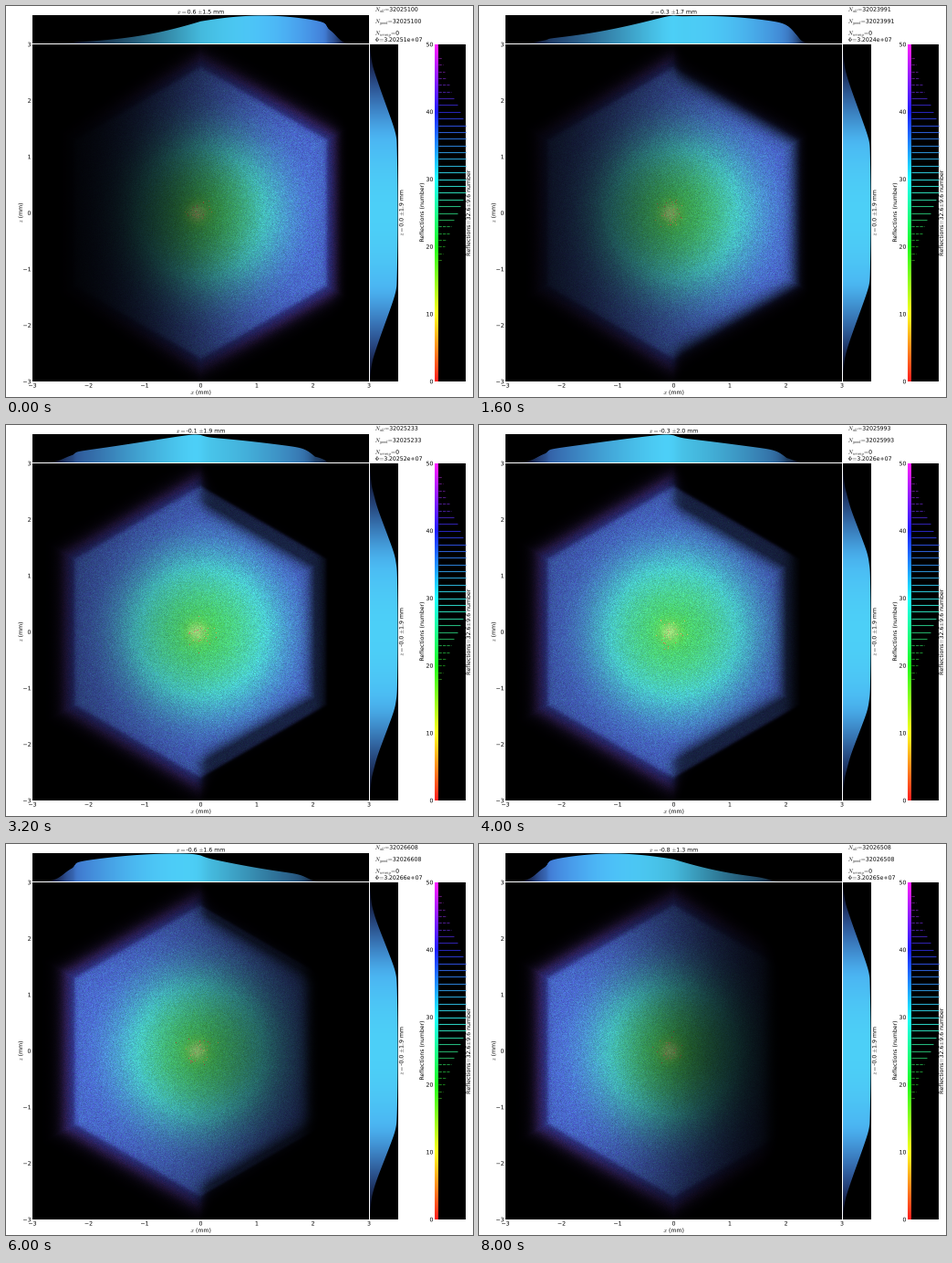
Write a matplotlib script that moves like this. It is 512 px wide and 428 px high and loops after 8.2 s.

```python
import numpy as np
import matplotlib.pyplot as plt
from matplotlib.animation import FuncAnimation
from matplotlib.colors import hsv_to_rgb
from matplotlib.patches import PathPatch
from matplotlib.textpath import TextPath
from matplotlib.transforms import Affine2D

W, H, FRAMES, STEP = 512, 428, 41, 200
SIDE, STRIP = 369, 31          # main panel size, histogram depth
UNIT = SIDE / 6                # pixels per mm
APOTHEM = 2.25                 # of the hexagonal guide, mm
EM = 6.2                       # text size in pixels

plt.rcParams.update({"font.family": "DejaVu Sans", "mathtext.fontset": "cm"})

axis = (np.arange(SIDE) + 0.5) / UNIT - 3
X, Z = np.meshgrid(axis, -axis)
R = np.hypot(X, Z)
D = np.maximum(abs(X), abs(X) / 2 + abs(Z) * np.sqrt(3) / 2)


def fall(d, edge, soft):
    """Smooth drop from 1 to 0 around the edge."""
    return 0.5 - 0.5 * np.tanh((d - edge) / (2 * soft))


def smooth(t):
    t = np.clip(t, 0, 1)
    return t * t * (3 - 2 * t)


def paint(h, s, v):
    hsv = np.stack(np.broadcast_arrays(np.mod(h / 360, 1), s, v), -1)
    return hsv_to_rgb(np.clip(hsv, 0, 1))


INSIDE = fall(D, APOTHEM, 0.015)
RIGHT = fall(-X, 0, 0.06)
CORE = np.exp(-((X + 0.07) ** 2 + Z ** 2) / 0.04)
HUE = 130 + 95 * smooth(R / 2.2) + 35 * smooth((D - 2.15) / 0.35)
SAT = 0.64 - 0.2 * CORE


def intensity(i):
    """A broad glow sweeps from right to left behind the hexagon."""
    phase = np.pi * i / (FRAMES - 1)
    centre = np.clip(3 * np.cos(phase), -1.9, 1.9)
    width = 1.65 + 1.6 * np.sin(phase) ** 2
    glow = 0.83 * np.exp(-((X - centre) / width) ** 2 / 2)

    left = fall(D, 2.42, 0.08)
    right = fall(D, 2.42 - 0.45 * np.sin(phase), 0.08)
    right = np.maximum(right, 0.35 * INSIDE) * fall(X, 2.5 - 0.02 * i, 0.07)
    mask = left + (right - left) * RIGHT
    return glow * (1 - 0.025 * Z ** 2) * mask * (0.72 + 0.28 * INSIDE)


def hexagon(v, i):
    rng = np.random.default_rng(100 + i)
    v = (v + 0.04 * CORE) * (1 + 0.05 * rng.standard_normal(X.shape))
    h = HUE - 30 * CORE + 4 * rng.standard_normal(X.shape)
    spark = rng.random(X.shape) < 0.06 * CORE
    return paint(np.where(spark, rng.uniform(0, 60, X.shape), h), SAT, v)


def histogram(v, along):
    """Coloured bars growing upward, one per pixel of the other axis."""
    height = (v ** 0.85).sum(along)
    height /= height.max()
    level = np.arange(STRIP)[::-1, None]
    cover = np.clip(height * (STRIP - 0.5) - level, 0, 1)
    bars = paint(194 + 4.5 * axis ** 2, 0.69, 0.97 * np.sqrt(height))
    return bars * cover[..., None]


def pictures(i):
    v = intensity(i)
    side = histogram(v, 1).transpose(1, 0, 2)[:, ::-1]
    return hexagon(v, i), histogram(v, 0), side


fig = plt.figure(figsize=(W / 100, H / 100), dpi=100, facecolor="white")
ax = fig.add_axes([0, 0, 1, 1])


def panel(data, x, y, w=None):
    h = data.shape[0]
    w = w or data.shape[1]
    return ax.imshow(data, extent=(x, x + w, y + h, y), aspect="auto",
                     interpolation="nearest")


class Label:
    """Text as outlines, so small type keeps its exact place."""

    def __init__(self, x, y, s=" ", align=0.5, turn=0):
        self.x, self.y, self.align, self.turn = x, y, align, turn
        self.patch = ax.add_patch(PathPatch(self.outline(s), fc="black", lw=0))

    def outline(self, s):
        path = TextPath((0, 0), str(s), size=EM)
        if not len(path.vertices):
            return path
        box = path.get_extents()
        shift = -box.x0 - self.align * box.width
        place = (Affine2D().translate(shift, 0).scale(1, -1)
                 .rotate_deg(-self.turn).translate(self.x, self.y))
        return place.transform_path(path)

    def set(self, s):
        self.patch.set_path(self.outline(s))


main, top, side = (panel(data, x, y) for data, x, y in
                   zip(pictures(0), (29, 29, 399), (42, 10, 42)))

# Reflection scale and its distribution
panel(np.zeros((SIDE, 34, 3)), 470, 42)
panel(paint(np.linspace(300, 0, SIDE)[:, None], 0.88, 1.0), 470, 42, 3.5)
for n in range(18, 49):
    size = min(1, 1.3 * np.exp(-((n - 33) / 10) ** 2))
    y = 411 - n * SIDE / 50
    ax.plot([474, 474 + 30 * size], [y, y], lw=0.8,
            color=paint(n * 6, 0.8, 0.35 + 0.45 * size),
            ls="-" if size > 0.56 else (0, (3, 1)), solid_capstyle="butt")

for n in range(-3, 4):
    text = str(n).replace("-", "\u2212")
    Label(213.5 + n * UNIT, 417.5, text)
    Label(27, 228.8 - n * UNIT, text, align=1)
for n in range(0, 51, 10):
    Label(468, 413.3 - n * SIDE / 50, n, align=1)

Label(213.5, 425, "$x$ (mm)")
Label(18, 226.5, "$z$ (mm)", turn=90)
Label(458, 226, "Reflections (number)", turn=90)
Label(509, 226.5, r"Reflections$\!=\!$32.6$\pm$9.6 number", turn=90)
Label(405, 31.7, r"$N_{wrong}\!=\!$0", align=0)
title = Label(213.5, 8.5)
side_title = Label(435.5, 226.5, turn=90)
n_all, n_good, flux = (Label(405, y, align=0) for y in (5.8, 18.8, 39))

ax.set_xlim(0, W)
ax.set_ylim(H, 0)
ax.axis("off")

# Readings along the sweep
TURNS = [0, 20, 34, 40]
MEAN = [0.62, -0.28, -0.7, -0.8]
SPREAD = [1.5, 2.0, 1.4, 1.3]
COUNT_AT = [0, 8, 16, 20, 26, 34, 40]
EXTRA = [5100, 3991, 5233, 5993, 6771, 6446, 6508]


def update(i):
    for image, data in zip((main, top, side), pictures(i)):
        image.set_data(data)
    mean, spread = np.interp(i, TURNS, MEAN), np.interp(i, TURNS, SPREAD)
    n = 32020000 + round(np.interp(i, COUNT_AT, EXTRA))
    title.set(rf"$x=${mean:.1f} $\pm${spread:.1f} mm")
    side_title.set(rf"$z=${0.01 * (13 - i) / 13:.1f} $\pm$1.9 mm")
    n_all.set(rf"$N_{{all}}\!=\!${n}")
    n_good.set(rf"$N_{{good}}\!=\!${n}")
    flux.set(rf"$\Phi\!=\!${n:g}")


anim = FuncAnimation(fig, update, frames=FRAMES, interval=STEP, repeat=True,
                     repeat_delay=0, blit=False)
plt.show()
```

-*-

## The task:
Report every line of the material above in which "return" appears.

## Solution to this task:
    return 0.5 - 0.5 * np.tanh((d - edge) / (2 * soft))
    return t * t * (3 - 2 * t)
    return hsv_to_rgb(np.clip(hsv, 0, 1))
    return glow * (1 - 0.025 * Z ** 2) * mask * (0.72 + 0.28 * INSIDE)
    return paint(np.where(spark, rng.uniform(0, 60, X.shape), h), SAT, v)
    return bars * cover[..., None]
    return hexagon(v, i), histogram(v, 0), side
    return ax.imshow(data, extent=(x, x + w, y + h, y), aspect="auto",
            return path
        return place.transform_path(path)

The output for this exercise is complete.